|This example uses algebraic notation.|
An outpost is a square on the fourth, fifth, sixth, or seventh which is protected by a pawn and which cannot be attacked by an opponent's pawn. Such a square is a hole for the opponent (Hooper & Whyld 1992). In the figure to the right, c4 is an outpost, occupied by White's knight. It cannot be attacked by Black's pawns – there is no pawn on the d- and Black's pawn on the b-file is too far advanced.
Outposts are a favourable position from which to launch an attack, particularly using a knight. It's usually a good idea to post knights on opposite color of the opponent's single bishop, other things being equal.
Knights are most efficient when they are close to the enemy's stronghold. This is because of their short reach, something not true of bishops, rooks and queens. They are also more effective in the centre of the board than on the edges. Therefore, the ideal to be aimed at is an outpost in one of the central (c-, d-, e- or f-) files in an advanced position (e.g. the sixth rank) with a knight. Knowledge of outposts and their effectiveness is crucial in exploiting situations involving an isolated queen's pawn.
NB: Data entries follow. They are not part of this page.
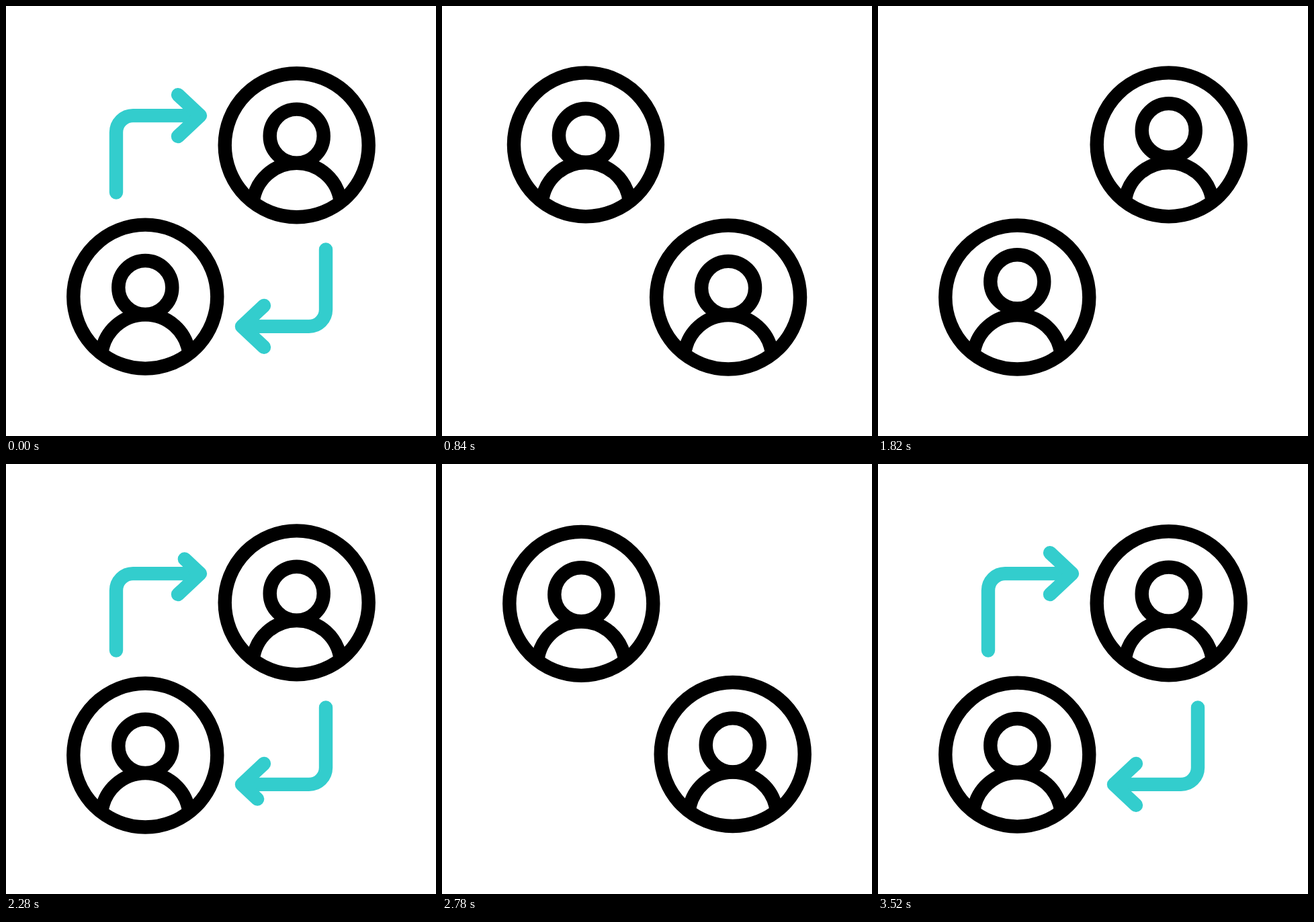
Animation of 640x640 px, one loop 3600 ms. Source, as an HTML page:

```html
<!DOCTYPE html>
<html lang="en">
<head>
<meta charset="utf-8">
<title>User swap</title>
<style>
  html, body { margin: 0; width: 100%; height: 100%; overflow: hidden; background: #fff; }
  svg { display: block; width: 100vw; height: 100vh; }
  g, path, circle { fill: none; stroke-width: 20.4; }
  .user { stroke: #000; }
  #arrow { stroke: #33cdcd; stroke-linecap: round; stroke-linejoin: round; }
</style>
</head>
<body>
<svg viewBox="0 0 640 640">
  <defs>
    <g id="bust">
      <circle r="107"/>
      <path d="M-65.1 84.9A65.5 65.5 0 0 1 65.1 84.9"/>
    </g>
  </defs>
  <g id="arrow">
    <path id="shaft" pathLength="1" d="M164 277.5V188A25 25 0 0 1 189 163.1H288"/>
    <path id="head" pathLength="1" d="M256 194L289 163.1L256 132.2"/>
  </g>
  <use href="#arrow" transform="rotate(180 320 320)"/>
  <g class="user"><use href="#bust"/><circle r="40"/></g>
  <g class="user"><use href="#bust"/><circle r="40"/></g>
</svg>
<script>
const LOOP = 3600;
const LEG = 400;     // one side of the square path
const STROKE = 160;  // time to draw or wipe one arrow part
const REACH = 112.7; // from the centre to a resting user

const users = document.querySelectorAll(".user");
const shaft = document.getElementById("shaft");
const head = document.getElementById("head");

// Smoothstep from 0 to 1
function ramp(t, start, duration) {
  const u = Math.min(1, Math.max(0, (t - start) / duration));
  return u * u * (3 - 2 * u);
}

function moveUsers(t) {
  // Clockwise: up, right, then after a pause down, left
  const [up, right, down, left] = [400, 800, 2400, 2800].map(start => ramp(t, start, LEG));
  const x = REACH * (2 * (right - left) - 1);
  const y = (REACH + 0.85 * (up - left)) * (1 - 2 * (up - down));
  const nod = t > 1200 && t < 2000 ? Math.sin(Math.PI * t / LEG) ** 2 : 0;

  users.forEach((user, i) => {
    const side = i ? -1 : 1;
    user.setAttribute("transform", `translate(${320 + side * x} ${319.9 + side * y})`);
    user.lastElementChild.setAttribute("cy", -13.6 - nod * (8.8 - side));
  });
}

// Draws a part from its tail, then wipes it from the tail
function trim(part, t, delay) {
  const [on, off] = [[3200, LOOP], [2000, 2320], [-400, 0]].find(([on]) => t >= on + delay);
  const start = ramp(t, off + delay, STROKE);
  const length = ramp(t, on + delay, STROKE) - start;
  part.setAttribute("visibility", length > 0.001 ? "visible" : "hidden");
  part.setAttribute("stroke-dasharray", `${length} 3`);
  part.setAttribute("stroke-dashoffset", -start);
}

function draw(t) {
  moveUsers(t);
  trim(shaft, t, 0);
  trim(head, t, STROKE);
}

const begin = performance.now();
function tick(now) {
  draw(Math.max(0, now - begin) % LOOP);
  requestAnimationFrame(tick);
}
draw(0);
requestAnimationFrame(tick);
</script>
</body>
</html>
```
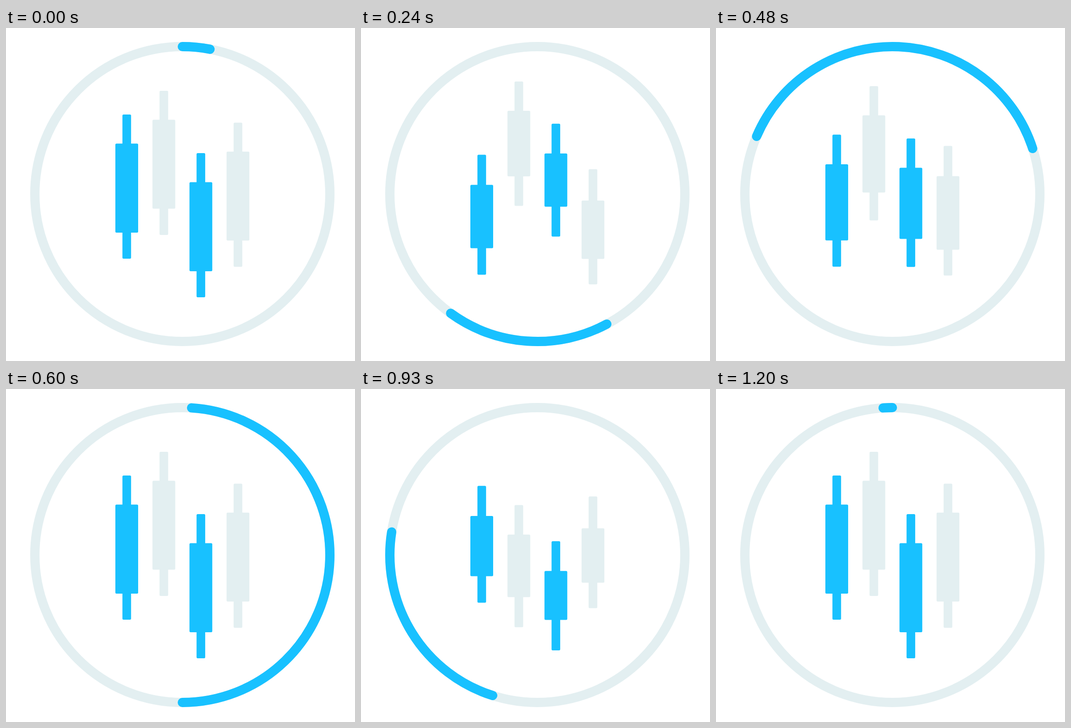
Animation, 750 px wide and 716 px high, one loop 1230 ms. Source, as an HTML page:

```html
<!DOCTYPE html>
<html lang="en">
<head>
<meta charset="utf-8">
<title>Candlestick loader</title>
<style>
  html, body { margin: 0; width: 100%; height: 100%; overflow: hidden; background: #fff; }
  svg { display: block; width: 100%; height: 100%; }
  .ring { fill: none; stroke-width: 20; stroke-linecap: round; }
</style>
</head>
<body>
<svg id="stage" viewBox="0 0 750 716">
  <circle class="ring" cx="379" cy="357" r="317" stroke="#e3eff1"/>
  <path class="ring" id="arc" stroke="#18c1ff"/>
</svg>
<script>
const BLUE = '#18c1ff', PALE = '#e3eff1';
const STEP = 30, STEPS = 41;
const CX = 379, CY = 357, R = 317;
const stage = document.getElementById('stage');
const arc = document.getElementById('arc');

// Each pose: wick top, body top, body bottom, wick bottom.
// Candles go rest -> first -> rest -> second -> rest, ten steps per leg.
const candles = [
  { x: 235,   color: BLUE, rest: [186, 248.5, 440, 496],
    first: [294, 359.5, 482, 539], second: [210.6, 275.8, 398.2, 455.5] },
  { x: 314.7, color: PALE, rest: [135, 197.3, 388.4, 445],
    first: [109.9, 173.2, 301.8, 367], second: [262.2, 325.9, 454, 519.8] },
  { x: 394.3, color: BLUE, rest: [269, 331.5, 522.9, 579],
    first: [190, 254.2, 349.5, 416], second: [333.8, 398, 493.6, 560] },
  { x: 474,   color: PALE, rest: [203.5, 265.8, 457, 513.5],
    first: [328.5, 397.3, 506.4, 560.6], second: [234.1, 303.2, 412, 466.6] }
];

function addRect(x, width, fill) {
  const el = document.createElementNS('http://www.w3.org/2000/svg', 'rect');
  const attrs = { x, width, fill, rx: 2.5 };
  for (const name in attrs) el.setAttribute(name, attrs[name]);
  return stage.appendChild(el);
}

function span(el, top, bottom) {
  el.setAttribute('y', top);
  el.setAttribute('height', bottom - top);
}

for (const c of candles) {
  c.wick = addRect(c.x + 15.2, 18.6, c.color);
  c.body = addRect(c.x, 49, c.color);
}

function onRing(deg) {
  const a = deg * Math.PI / 180;
  return `${CX + R * Math.sin(a)} ${CY - R * Math.cos(a)}`;
}

function drawArc(k) {
  const head = k < 20 ? 27 * k : 360 + 9 * k;
  const tail = 10.8 + 17.64 * k;
  const from = Math.min(head, tail), to = Math.max(head, tail);
  arc.setAttribute('d', `M${onRing(from)}A${R} ${R} 0 ${to - from > 180 ? 1 : 0} 1 ${onRing(to)}`);
}

function drawCandles(k) {
  const amount = 1 - Math.abs(k % 20 - 10) / 10;
  for (const c of candles) {
    const pose = k < 20 ? c.first : c.second;
    const [wt, bt, bb, wb] = c.rest.map((v, i) => v + (pose[i] - v) * amount);
    span(c.wick, wt, wb);
    span(c.body, bt, bb);
  }
}

function draw() {
  // Small offset keeps timer rounding from falling into the previous step.
  const k = Math.floor((performance.now() + 2) / STEP) % STEPS;
  drawArc(k);
  drawCandles(k);
  requestAnimationFrame(draw);
}
draw();
</script>
</body>
</html>
```
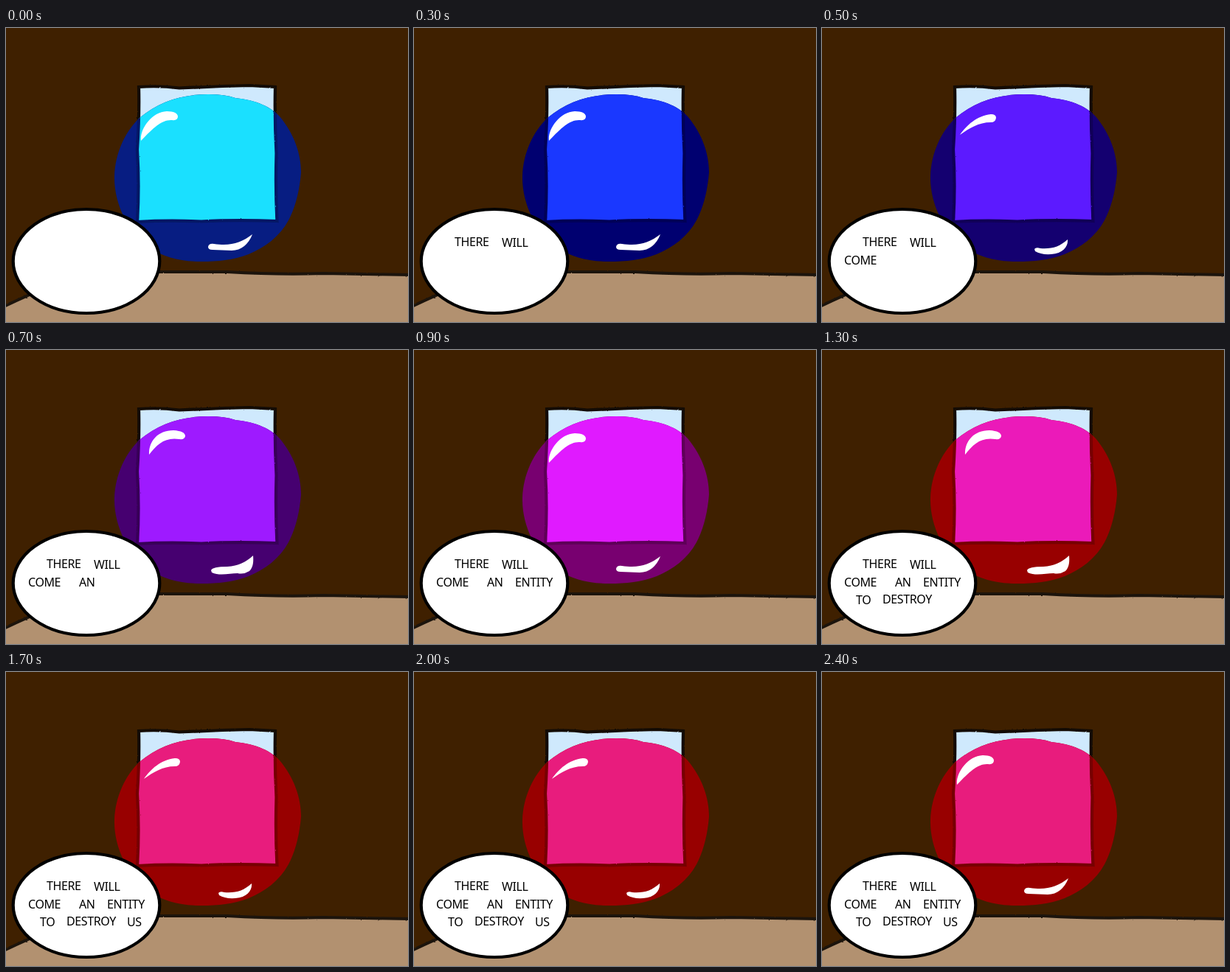
Write an HTML page that moves like this. It is 545 by 399 pixels and loops after 2500 ms.

```html
<!DOCTYPE html>
<html lang="en">
<head>
<meta charset="utf-8">
<title>Crystal ball</title>
<style>
  html, body { margin: 0; width: 100%; height: 100%; overflow: hidden; background: #3f2000; }
  svg { display: block; width: 545px; height: 399px; }
  text { font: 16px "Noto Sans", sans-serif; letter-spacing: -.4px; }
</style>
</head>
<body>
<svg viewBox="0 0 545 399">
  <defs>
    <filter id="rough" filterUnits="userSpaceOnUse" x="-10" y="0" width="570" height="399" color-interpolation-filters="sRGB">
      <feTurbulence type="fractalNoise" baseFrequency=".25" numOctaves="2" seed="4"/>
      <feDisplacementMap in="SourceGraphic" scale="2" xChannelSelector="R" yChannelSelector="G"/>
      <feGaussianBlur stdDeviation=".4"/>
    </filter>
    <path id="pane" d="M180 80 Q208 78 235 81.5 Q290 79 330 78 L365 80 Q364 125 366.5 170 Q365 220 367.5 262 Q310 260 265 262.5 Q220 260.5 178 263 Q181 215 178 165 Q181 120 180 80Z"/>
    <path id="globe" d="M274 90 Q297 90 311 95 C341 98 360 108 371 120 C391 144 400 171 400 196 C398 220 393 242 383 261 C371 283 351 298 329 307 C308 315 287 317 265 317 C236 317 214 311 196 299 C169 281 146 242 147 201 C148 169 162 140 181 122 C207 100 238 90 274 90Z"/>
    <clipPath id="inPane"><use href="#pane"/></clipPath>
    <clipPath id="inGlobe"><use href="#globe"/></clipPath>
  </defs>

  <rect width="545" height="399" fill="#3f2000"/>
  <path d="M0 377 L32 362 L120 331 L300 331 Q370 335 430 333 L545 335 V399 H0Z" fill="#b29170"/>
  <path d="M-5 379 Q14 370 32 362 M200 331 L300 331 Q370 335 430 333 L550 335" fill="none" stroke="#1c140c" stroke-width="4" filter="url(#rough)"/>

  <use href="#pane" fill="#cfe9fd"/>
  <use href="#pane" fill="none" stroke="#130b04" stroke-width="4.2" filter="url(#rough)"/>
  <use id="outer" href="#globe"/>
  <g clip-path="url(#inPane)"><use id="inner" href="#globe"/></g>
  <g clip-path="url(#inGlobe)">
    <use id="edge" href="#pane" fill="none" stroke-width="4.2" filter="url(#rough)"/>
  </g>
  <path id="shine" fill="#fff"/>

  <ellipse cx="109" cy="316.5" rx="99.3" ry="70.5" fill="#fff" stroke="#000" stroke-width="4.2"/>
  <g id="speech"></g>
</svg>
<script>
const $ = id => document.getElementById(id);

// step, colour through the window, colour against the wall
const tints = [
  [0, [26, 224, 255], [7, 29, 130]],
  [3, [26, 56, 255], [0, 0, 112]],
  [5, [92, 26, 255], [20, 0, 112]],
  [9, [224, 26, 255], [120, 0, 112]],
  [12, [233, 26, 203], [152, 0, 0]],
  [13, [235, 26, 185], [152, 0, 0]],
  [17, [232, 28, 125], [152, 0, 0]],
  [25, [232, 28, 125], [152, 0, 0]]
];

const shines = [
  "M183 153 C181 138 197 114 218 113 Q232 113 233 120 Q233 126 225 125 C212 124 200 135 183 153Z" +
  "M274 297 Q275 292 282 293 C305 296 318 292 334 280 C329 293 319 302 306 302 L280 301 Q274 301 274 297Z",
  "M194 142 C193 125 205 109 227 109 Q243 110 243 117 Q242 122 235 121 C215 118 205 128 194 142Z" +
  "M278 299 Q280 294 300 294 C315 293 325 288 335 279 C336 290 334 296 330 300 Q322 305 314 303 C303 303 290 307 279 302Z",
  "M187 145 C196 132 210 119 229 117 Q236 117 236 122 Q235 128 229 128 C212 128 200 136 187 145Z" +
  "M288 300 Q290 297 296 299 C312 300 322 297 333 287 C334 296 327 306 311 307 Q297 308 289 303Z"
];

const words = [
  ["THERE", 55, 296], ["WILL", 119, 297], ["COME", 30, 321], ["AN", 99, 321],
  ["ENTITY", 137, 321], ["TO", 46, 345], ["DESTROY", 82, 344], ["US", 164, 345]
].map(([word, x, y]) => {
  const el = document.createElementNS("http://www.w3.org/2000/svg", "text");
  el.textContent = word;
  el.setAttribute("x", x);
  el.setAttribute("y", y);
  return $("speech").appendChild(el);
});

const mix = (a, b, k) => a.map((v, i) => v + (b[i] - v) * k);
const rgb = (c, shade = 1) => `rgb(${c.map(v => Math.round(v * shade))})`;

function draw(now) {
  const step = Math.floor(now % 2500 / 100);
  const i = tints.findIndex(t => t[0] > step);
  const [from, to] = [tints[i - 1], tints[i]];
  const k = (step - from[0]) / (to[0] - from[0]);
  const wall = mix(from[2], to[2], k);

  $("inner").setAttribute("fill", rgb(mix(from[1], to[1], k)));
  $("outer").setAttribute("fill", rgb(wall));
  $("edge").setAttribute("stroke", rgb(wall, .78));
  $("shine").setAttribute("d", shines[step % 3]);
  // one more word every second step
  words.forEach((el, n) => el.setAttribute("visibility", step > 2 * n ? "visible" : "hidden"));
}

const start = performance.now();
(function loop() {
  draw(performance.now() - start);
  requestAnimationFrame(loop);
})();
</script>
</body>
</html>
```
On the other hand, Nimzowitsch argued when the outpost is in one of the flank (a-, b-, g- and h-) files the ideal piece to make use of the outpost is a rook. This is because the rook can put pressure on all the squares along the rank.